On February 5, 1996, Judge Milliken filed an order granting summary judgment, concluding in part that:  “an offer for an employment position never occupied is roundly susceptible of retraction ․ and [g]rievances about promotions never fulfilled do not command administrative or court hearing, let alone plenary trial.”

ANALYSIS

 In reviewing the grant or denial of a motion for summary judgment, “[o]ur role is to ‘determin[e] whether the trial court properly concluded there was no genuine issue of material fact and that the movant is entitled to judgment as a matter of law.’ ”  Rockler v. Sevareid, 691 A.2d 97, 99 (D.C.1997) (quoting Urban Masonry Corp. v. N & N Contractors, Inc., 676 A.2d 26, 30 (D.C.1996)) (citing Northbrook Ins. Co. v. United Servs.

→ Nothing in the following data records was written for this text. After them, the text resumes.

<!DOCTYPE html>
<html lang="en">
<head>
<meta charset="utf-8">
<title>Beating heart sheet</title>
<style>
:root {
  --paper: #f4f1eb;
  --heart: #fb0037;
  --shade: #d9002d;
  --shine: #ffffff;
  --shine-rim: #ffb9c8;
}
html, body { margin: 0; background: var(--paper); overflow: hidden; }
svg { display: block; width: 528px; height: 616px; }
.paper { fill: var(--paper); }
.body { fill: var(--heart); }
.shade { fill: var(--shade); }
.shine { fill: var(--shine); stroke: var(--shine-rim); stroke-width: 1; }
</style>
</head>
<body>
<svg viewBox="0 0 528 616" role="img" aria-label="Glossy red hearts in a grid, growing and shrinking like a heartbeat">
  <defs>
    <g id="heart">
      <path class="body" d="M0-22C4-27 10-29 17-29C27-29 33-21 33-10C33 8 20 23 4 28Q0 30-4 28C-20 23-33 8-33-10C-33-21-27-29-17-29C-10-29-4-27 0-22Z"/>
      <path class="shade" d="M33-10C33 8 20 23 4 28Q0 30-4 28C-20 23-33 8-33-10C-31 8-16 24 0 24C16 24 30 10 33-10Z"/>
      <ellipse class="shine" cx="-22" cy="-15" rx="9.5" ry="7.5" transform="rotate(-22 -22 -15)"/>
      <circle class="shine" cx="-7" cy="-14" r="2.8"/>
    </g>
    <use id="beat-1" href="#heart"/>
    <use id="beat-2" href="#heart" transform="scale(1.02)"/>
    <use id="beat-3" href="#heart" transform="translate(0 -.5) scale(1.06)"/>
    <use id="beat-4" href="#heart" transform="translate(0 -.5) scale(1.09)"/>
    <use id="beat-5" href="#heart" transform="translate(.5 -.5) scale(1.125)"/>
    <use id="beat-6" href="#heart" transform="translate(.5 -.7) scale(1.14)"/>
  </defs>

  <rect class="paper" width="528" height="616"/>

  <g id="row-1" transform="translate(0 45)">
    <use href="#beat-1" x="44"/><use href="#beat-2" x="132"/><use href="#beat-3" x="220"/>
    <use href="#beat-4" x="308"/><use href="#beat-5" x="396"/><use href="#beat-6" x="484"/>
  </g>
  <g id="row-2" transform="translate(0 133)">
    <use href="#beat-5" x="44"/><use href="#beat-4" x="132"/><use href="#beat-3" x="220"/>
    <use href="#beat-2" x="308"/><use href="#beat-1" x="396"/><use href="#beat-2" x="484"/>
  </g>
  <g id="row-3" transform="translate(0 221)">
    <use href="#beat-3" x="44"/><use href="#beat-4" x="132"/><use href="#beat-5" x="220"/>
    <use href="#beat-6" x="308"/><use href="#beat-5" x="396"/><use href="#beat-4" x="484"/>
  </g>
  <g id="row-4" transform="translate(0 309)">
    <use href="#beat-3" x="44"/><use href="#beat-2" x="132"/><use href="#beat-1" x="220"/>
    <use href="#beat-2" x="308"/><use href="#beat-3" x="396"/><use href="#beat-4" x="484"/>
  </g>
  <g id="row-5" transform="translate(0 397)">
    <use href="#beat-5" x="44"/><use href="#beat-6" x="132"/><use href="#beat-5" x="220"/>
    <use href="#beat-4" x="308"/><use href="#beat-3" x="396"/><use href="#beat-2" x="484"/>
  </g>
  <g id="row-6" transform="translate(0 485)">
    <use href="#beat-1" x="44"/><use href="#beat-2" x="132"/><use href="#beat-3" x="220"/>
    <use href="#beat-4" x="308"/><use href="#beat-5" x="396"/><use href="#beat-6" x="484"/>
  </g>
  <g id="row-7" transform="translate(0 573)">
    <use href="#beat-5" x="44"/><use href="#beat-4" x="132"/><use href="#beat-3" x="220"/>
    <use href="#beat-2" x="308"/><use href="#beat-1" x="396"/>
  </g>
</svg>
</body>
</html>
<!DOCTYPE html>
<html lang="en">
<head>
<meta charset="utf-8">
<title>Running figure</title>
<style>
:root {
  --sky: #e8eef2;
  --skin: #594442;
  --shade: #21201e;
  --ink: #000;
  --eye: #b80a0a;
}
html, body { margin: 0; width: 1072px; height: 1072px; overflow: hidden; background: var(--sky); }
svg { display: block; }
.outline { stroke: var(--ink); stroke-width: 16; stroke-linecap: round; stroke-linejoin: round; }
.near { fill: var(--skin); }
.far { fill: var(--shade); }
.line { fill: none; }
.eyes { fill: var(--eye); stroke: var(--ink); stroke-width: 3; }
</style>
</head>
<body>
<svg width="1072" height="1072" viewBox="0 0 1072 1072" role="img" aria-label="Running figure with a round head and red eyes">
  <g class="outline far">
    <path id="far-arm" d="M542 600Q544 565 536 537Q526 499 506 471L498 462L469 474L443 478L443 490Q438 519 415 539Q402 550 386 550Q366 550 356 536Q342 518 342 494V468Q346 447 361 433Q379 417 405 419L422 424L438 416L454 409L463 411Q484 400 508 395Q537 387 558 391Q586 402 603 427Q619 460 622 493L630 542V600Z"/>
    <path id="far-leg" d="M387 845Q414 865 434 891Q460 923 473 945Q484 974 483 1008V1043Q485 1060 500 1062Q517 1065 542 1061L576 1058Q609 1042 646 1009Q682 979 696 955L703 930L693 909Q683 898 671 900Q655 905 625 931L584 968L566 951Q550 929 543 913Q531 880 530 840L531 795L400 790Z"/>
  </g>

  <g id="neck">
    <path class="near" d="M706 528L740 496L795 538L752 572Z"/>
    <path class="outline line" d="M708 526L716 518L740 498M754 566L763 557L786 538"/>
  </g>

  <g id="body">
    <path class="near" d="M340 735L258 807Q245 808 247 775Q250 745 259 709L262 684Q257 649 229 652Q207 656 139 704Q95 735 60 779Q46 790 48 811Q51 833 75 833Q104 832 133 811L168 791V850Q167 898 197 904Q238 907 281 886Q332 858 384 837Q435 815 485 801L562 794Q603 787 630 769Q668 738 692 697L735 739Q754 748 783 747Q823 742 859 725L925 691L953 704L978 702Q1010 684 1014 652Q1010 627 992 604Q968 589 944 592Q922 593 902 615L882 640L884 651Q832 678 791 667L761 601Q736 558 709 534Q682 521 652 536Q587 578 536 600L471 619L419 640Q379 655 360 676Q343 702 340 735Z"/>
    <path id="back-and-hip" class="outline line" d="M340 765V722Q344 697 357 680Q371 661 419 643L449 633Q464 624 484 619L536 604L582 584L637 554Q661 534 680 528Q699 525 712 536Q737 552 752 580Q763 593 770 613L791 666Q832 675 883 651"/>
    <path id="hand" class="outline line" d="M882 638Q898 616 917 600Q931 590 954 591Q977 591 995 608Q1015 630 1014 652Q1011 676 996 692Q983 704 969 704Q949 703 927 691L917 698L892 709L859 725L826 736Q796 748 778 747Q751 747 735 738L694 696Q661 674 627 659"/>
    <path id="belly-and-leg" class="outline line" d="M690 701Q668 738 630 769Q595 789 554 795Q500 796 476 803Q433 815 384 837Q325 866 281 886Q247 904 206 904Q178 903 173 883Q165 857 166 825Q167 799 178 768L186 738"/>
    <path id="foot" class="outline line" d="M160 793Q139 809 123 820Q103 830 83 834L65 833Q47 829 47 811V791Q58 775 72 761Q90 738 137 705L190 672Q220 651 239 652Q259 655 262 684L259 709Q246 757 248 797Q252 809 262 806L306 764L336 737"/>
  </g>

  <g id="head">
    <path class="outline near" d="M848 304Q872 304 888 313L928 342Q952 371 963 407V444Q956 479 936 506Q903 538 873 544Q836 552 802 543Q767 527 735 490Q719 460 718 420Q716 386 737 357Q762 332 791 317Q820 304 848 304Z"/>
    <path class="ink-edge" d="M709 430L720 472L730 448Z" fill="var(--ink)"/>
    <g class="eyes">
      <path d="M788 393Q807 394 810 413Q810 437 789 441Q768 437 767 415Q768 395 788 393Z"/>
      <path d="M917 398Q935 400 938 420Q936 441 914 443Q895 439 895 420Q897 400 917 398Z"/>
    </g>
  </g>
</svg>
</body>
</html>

Auto Ass'n, 626 A.2d 915, 917 (D.C.1993)).

Appellants contend that appellee “took an adverse action” against them when they were “demoted” after having been selected to fill the position of supervisory probation officer, and that their “demotion” occurred in violation of their procedural rights and common law remedies.   They assert that an adverse action is defined in the District of Columbia Courts Comprehensive Personnel Policies to include “demotions.” 3  Thus, appellants argue, the motions court should have denied appellee's motion for summary judgment and scheduled a trial on their adverse action claim.

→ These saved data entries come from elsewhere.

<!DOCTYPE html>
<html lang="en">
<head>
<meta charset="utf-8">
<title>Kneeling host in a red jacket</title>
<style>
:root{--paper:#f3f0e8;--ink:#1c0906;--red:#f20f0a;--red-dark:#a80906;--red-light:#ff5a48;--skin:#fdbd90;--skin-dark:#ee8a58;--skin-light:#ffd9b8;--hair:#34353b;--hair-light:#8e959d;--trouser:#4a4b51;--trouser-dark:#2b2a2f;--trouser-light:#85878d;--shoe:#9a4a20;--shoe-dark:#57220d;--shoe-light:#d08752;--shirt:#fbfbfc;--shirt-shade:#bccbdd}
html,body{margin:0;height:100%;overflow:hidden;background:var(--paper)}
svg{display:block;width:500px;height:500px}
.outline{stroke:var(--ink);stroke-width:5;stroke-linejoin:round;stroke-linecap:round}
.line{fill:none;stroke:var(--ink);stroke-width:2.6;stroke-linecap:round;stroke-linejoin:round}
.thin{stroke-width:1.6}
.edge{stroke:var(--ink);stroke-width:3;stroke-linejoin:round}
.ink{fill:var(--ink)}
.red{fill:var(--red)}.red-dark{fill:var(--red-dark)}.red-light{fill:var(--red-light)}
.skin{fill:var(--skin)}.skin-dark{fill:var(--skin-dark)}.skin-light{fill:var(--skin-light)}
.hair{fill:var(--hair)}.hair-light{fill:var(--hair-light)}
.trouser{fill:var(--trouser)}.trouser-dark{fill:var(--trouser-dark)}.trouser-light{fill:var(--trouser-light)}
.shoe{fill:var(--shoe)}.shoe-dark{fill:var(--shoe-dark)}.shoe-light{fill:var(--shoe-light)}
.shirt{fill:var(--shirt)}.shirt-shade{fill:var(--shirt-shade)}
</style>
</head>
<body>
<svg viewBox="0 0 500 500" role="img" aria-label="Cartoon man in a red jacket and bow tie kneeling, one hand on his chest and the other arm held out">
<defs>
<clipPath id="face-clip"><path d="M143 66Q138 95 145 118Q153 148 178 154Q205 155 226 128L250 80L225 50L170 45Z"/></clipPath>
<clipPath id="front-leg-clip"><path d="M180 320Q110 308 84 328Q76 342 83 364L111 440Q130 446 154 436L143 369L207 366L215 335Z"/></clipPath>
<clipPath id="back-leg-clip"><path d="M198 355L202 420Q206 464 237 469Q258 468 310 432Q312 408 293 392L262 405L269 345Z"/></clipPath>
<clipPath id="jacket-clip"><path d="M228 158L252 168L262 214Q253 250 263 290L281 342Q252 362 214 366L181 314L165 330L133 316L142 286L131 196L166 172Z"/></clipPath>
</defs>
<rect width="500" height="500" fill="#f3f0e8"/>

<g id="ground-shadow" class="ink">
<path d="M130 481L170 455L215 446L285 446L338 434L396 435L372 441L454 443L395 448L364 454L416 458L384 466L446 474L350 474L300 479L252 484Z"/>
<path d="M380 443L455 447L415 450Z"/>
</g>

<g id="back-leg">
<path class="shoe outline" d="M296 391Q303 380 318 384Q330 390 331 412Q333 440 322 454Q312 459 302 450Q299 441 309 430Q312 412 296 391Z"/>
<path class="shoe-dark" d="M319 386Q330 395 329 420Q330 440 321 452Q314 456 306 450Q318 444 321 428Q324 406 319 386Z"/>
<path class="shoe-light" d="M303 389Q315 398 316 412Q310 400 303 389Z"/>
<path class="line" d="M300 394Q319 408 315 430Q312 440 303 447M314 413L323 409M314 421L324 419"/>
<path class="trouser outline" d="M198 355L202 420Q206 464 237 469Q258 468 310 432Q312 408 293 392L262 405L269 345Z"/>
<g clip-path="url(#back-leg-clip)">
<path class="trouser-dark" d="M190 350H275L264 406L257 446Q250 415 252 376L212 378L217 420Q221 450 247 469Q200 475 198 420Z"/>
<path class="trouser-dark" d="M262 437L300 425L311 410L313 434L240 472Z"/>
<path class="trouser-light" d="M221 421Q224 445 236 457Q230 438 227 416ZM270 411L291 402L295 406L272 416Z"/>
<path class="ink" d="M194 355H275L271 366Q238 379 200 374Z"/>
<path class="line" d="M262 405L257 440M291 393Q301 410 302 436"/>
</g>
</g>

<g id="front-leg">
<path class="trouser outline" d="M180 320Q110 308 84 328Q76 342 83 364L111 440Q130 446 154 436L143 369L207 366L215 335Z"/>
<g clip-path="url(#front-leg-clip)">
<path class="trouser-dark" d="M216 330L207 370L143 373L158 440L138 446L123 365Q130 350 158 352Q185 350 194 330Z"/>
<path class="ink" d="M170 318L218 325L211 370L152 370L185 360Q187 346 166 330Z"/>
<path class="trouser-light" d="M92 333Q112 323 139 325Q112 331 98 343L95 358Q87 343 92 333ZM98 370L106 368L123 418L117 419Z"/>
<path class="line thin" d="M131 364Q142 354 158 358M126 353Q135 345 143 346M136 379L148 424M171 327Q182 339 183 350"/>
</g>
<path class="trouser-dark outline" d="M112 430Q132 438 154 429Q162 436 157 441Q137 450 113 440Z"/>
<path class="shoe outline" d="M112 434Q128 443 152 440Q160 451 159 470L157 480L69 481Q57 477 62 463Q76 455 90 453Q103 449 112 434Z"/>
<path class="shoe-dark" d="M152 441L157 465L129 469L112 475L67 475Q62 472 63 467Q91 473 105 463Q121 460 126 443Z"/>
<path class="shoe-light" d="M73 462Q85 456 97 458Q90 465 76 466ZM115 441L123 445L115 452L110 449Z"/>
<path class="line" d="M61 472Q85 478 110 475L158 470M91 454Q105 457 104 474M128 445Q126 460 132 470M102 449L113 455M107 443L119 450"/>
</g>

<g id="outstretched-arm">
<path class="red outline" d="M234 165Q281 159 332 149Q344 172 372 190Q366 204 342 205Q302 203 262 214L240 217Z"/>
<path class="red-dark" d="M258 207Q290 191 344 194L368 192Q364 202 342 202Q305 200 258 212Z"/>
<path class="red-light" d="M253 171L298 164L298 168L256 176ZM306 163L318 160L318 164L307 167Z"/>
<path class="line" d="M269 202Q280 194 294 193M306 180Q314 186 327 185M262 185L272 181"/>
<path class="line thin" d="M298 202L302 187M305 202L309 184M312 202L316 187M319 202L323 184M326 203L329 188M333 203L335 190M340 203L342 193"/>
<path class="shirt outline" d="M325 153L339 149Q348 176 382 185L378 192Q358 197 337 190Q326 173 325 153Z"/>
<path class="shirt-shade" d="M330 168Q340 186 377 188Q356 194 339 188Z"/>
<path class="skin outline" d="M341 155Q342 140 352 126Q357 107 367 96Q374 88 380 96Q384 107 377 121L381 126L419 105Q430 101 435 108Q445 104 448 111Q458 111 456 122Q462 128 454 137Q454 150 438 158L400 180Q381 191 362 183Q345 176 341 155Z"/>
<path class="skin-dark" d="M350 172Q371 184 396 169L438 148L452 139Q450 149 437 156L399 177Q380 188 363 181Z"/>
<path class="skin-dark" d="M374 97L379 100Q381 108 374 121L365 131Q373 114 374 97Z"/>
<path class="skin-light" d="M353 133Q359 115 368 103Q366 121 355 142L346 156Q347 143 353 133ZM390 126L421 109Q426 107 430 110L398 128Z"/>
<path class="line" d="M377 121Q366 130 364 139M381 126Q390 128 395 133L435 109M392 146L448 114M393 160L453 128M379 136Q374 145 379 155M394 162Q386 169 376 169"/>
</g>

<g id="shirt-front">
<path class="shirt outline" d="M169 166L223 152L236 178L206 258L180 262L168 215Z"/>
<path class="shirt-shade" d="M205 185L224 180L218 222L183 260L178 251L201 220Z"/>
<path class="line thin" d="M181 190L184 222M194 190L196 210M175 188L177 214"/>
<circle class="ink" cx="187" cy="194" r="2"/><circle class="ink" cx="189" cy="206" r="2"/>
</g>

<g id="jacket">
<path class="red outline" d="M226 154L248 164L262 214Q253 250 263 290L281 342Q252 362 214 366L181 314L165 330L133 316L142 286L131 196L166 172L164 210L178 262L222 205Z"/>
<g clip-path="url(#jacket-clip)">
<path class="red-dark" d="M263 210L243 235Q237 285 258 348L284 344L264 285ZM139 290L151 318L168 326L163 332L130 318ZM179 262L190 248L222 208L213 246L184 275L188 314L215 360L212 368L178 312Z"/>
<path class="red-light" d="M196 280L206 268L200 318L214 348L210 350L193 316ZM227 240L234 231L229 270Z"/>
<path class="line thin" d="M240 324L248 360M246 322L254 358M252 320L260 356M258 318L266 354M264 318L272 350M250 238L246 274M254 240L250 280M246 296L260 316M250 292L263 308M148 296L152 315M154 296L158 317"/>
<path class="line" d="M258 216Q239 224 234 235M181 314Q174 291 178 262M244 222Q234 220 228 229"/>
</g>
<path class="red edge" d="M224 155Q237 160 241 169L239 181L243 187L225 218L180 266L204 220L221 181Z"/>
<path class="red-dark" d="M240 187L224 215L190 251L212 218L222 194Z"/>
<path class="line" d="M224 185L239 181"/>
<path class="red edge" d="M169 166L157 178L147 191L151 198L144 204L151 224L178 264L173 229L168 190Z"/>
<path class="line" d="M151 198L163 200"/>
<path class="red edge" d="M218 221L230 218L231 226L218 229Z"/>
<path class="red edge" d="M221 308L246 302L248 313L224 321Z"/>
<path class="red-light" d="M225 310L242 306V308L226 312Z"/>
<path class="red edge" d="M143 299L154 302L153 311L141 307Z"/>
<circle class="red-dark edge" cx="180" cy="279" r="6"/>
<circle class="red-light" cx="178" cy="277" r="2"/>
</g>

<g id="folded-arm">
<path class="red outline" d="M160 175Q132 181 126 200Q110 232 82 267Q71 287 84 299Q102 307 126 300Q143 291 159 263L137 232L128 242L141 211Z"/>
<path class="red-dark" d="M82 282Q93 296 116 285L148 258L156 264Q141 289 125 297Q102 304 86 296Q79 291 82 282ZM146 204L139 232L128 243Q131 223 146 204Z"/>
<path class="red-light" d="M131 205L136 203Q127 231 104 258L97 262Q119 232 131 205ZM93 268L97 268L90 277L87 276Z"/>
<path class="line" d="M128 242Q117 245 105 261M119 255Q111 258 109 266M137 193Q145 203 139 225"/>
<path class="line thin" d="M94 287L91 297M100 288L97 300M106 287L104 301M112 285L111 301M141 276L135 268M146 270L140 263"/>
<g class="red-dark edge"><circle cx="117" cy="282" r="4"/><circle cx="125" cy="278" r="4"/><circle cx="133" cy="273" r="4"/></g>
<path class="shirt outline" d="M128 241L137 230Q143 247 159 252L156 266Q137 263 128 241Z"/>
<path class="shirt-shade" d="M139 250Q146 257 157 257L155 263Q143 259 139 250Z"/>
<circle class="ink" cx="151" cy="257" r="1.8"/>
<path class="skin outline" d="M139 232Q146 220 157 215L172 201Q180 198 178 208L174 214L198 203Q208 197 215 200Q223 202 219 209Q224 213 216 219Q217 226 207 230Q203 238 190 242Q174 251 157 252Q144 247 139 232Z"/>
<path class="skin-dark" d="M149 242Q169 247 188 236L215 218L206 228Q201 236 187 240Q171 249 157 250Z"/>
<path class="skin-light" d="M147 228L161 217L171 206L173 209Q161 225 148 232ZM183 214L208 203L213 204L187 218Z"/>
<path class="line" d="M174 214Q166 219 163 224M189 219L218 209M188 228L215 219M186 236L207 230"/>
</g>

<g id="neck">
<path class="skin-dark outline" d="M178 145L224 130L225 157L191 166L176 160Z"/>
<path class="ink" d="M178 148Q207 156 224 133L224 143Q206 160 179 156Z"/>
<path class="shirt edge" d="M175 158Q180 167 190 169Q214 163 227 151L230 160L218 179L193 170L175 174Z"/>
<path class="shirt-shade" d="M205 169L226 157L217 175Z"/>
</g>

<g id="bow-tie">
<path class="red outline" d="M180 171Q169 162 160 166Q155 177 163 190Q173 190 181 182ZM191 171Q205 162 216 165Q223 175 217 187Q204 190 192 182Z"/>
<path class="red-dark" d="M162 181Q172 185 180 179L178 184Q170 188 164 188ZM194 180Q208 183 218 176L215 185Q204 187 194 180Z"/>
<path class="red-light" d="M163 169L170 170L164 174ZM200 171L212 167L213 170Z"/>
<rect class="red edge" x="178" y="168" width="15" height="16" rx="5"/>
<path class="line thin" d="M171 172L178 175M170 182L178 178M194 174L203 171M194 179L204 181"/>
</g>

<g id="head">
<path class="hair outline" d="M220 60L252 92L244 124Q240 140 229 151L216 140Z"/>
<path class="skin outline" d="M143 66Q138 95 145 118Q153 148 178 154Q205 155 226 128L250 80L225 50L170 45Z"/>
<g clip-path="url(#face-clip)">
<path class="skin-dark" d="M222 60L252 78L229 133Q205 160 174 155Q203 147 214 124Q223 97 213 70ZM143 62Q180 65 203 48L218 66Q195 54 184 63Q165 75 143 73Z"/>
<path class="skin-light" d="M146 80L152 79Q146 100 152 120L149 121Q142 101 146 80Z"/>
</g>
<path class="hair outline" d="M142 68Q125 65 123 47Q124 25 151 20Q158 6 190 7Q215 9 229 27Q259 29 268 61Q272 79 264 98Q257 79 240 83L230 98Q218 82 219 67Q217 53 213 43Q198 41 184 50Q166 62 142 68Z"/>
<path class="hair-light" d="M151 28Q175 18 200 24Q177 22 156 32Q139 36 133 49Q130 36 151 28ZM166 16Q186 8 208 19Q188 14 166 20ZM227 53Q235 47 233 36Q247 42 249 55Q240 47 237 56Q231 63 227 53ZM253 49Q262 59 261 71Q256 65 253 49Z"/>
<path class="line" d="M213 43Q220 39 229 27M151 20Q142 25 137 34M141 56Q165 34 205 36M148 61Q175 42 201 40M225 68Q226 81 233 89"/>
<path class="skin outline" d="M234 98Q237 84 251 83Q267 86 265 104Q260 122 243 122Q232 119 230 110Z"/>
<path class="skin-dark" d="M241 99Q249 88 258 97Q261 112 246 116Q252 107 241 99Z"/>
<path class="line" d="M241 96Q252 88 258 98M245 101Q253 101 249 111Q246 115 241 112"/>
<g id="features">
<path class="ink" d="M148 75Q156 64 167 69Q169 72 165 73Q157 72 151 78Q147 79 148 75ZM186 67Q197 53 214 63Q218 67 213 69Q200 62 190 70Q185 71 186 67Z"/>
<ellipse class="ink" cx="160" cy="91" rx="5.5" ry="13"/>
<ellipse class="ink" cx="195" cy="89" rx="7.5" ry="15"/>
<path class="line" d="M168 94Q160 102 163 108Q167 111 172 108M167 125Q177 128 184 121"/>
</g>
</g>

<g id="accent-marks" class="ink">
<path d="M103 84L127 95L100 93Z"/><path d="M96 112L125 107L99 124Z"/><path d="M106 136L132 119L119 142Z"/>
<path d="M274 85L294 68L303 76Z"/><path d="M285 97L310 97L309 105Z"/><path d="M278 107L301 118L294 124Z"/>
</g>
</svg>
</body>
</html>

 As appellee argues, appellants were not subjected to a “demotion .”   Their appointments were revoked due to a “tainted” selection process.4  The “revocation of an appointment to a position which an individual never occupied” does not constitute a demotion, and thus, does not give rise to an adverse action.  Miller v. Merit Sys. Protection Bd., 794 F.2d 660, 661 (Fed.Cir.), cert. denied, 479 U.S. 886, 107 S.Ct. 280, 93 L.Ed.2d 255 (1986) (“Since Mr. Miller never entered on duty in the position of Equal Employment Manager at the Securities and Exchange Commission, no viable argument can be made that he was removed or demoted from that position.”).

Appellants did not “enter on duty” with respect to the position of supervisory probation officer.   Under the reasoning of Miller, supra, which we apply to this case, they could not be demoted from a position they never occupied.   Consequently, they were not subjected to an adverse action.   Nor were they entitled to the procedural rights governing such actions.5  We hold, then, that where a promotion is revoked before a Superior Court employee occupies a new competitive position, no adverse action has been taken, and the employee is not entitled to any due process procedural rights or common law remedies.

Accordingly, for the foregoing reasons, we affirm the judgment of the motions court.

So ordered.

FOOTNOTES

1.   In 1997, probation services were transferred from the Superior Court to the Offender Supervision, Defender and Courts Services Agency, created under Title XI (District of Columbia Revitalization), § 11233 of P.L. 105-33, 111 Stat. 748 (August 5, 1997).

2.   No appeal was taken from this judgment.   Therefore, the breach of contract claim is not before us.

3.   Policy § 200 provides that:adverse actions:  include termination;  demotion;  suspension;  reduction in grade or step;  or any other action taken as discipline for an unacceptable action that impedes the official operations of the Courts which is not covered under Policy 100, Grievances.

4.   Appellants were not implicated in the “tainted” process.   After a new competitive selection process, three of the appellants were selected for promotion to the position of supervisory probation officer.

5.   We do not address appellants' other arguments regarding common law rights and remedies for victims of torts because neither their complaint, their memorandum in opposition to the appellee's motion for summary judgment, nor their brief on appeal states or discusses any particular common law tort claims alleged in the Superior Court.   No transcript of the proceedings in the Superior Court has been made part of the record.

REID, Associate Judge: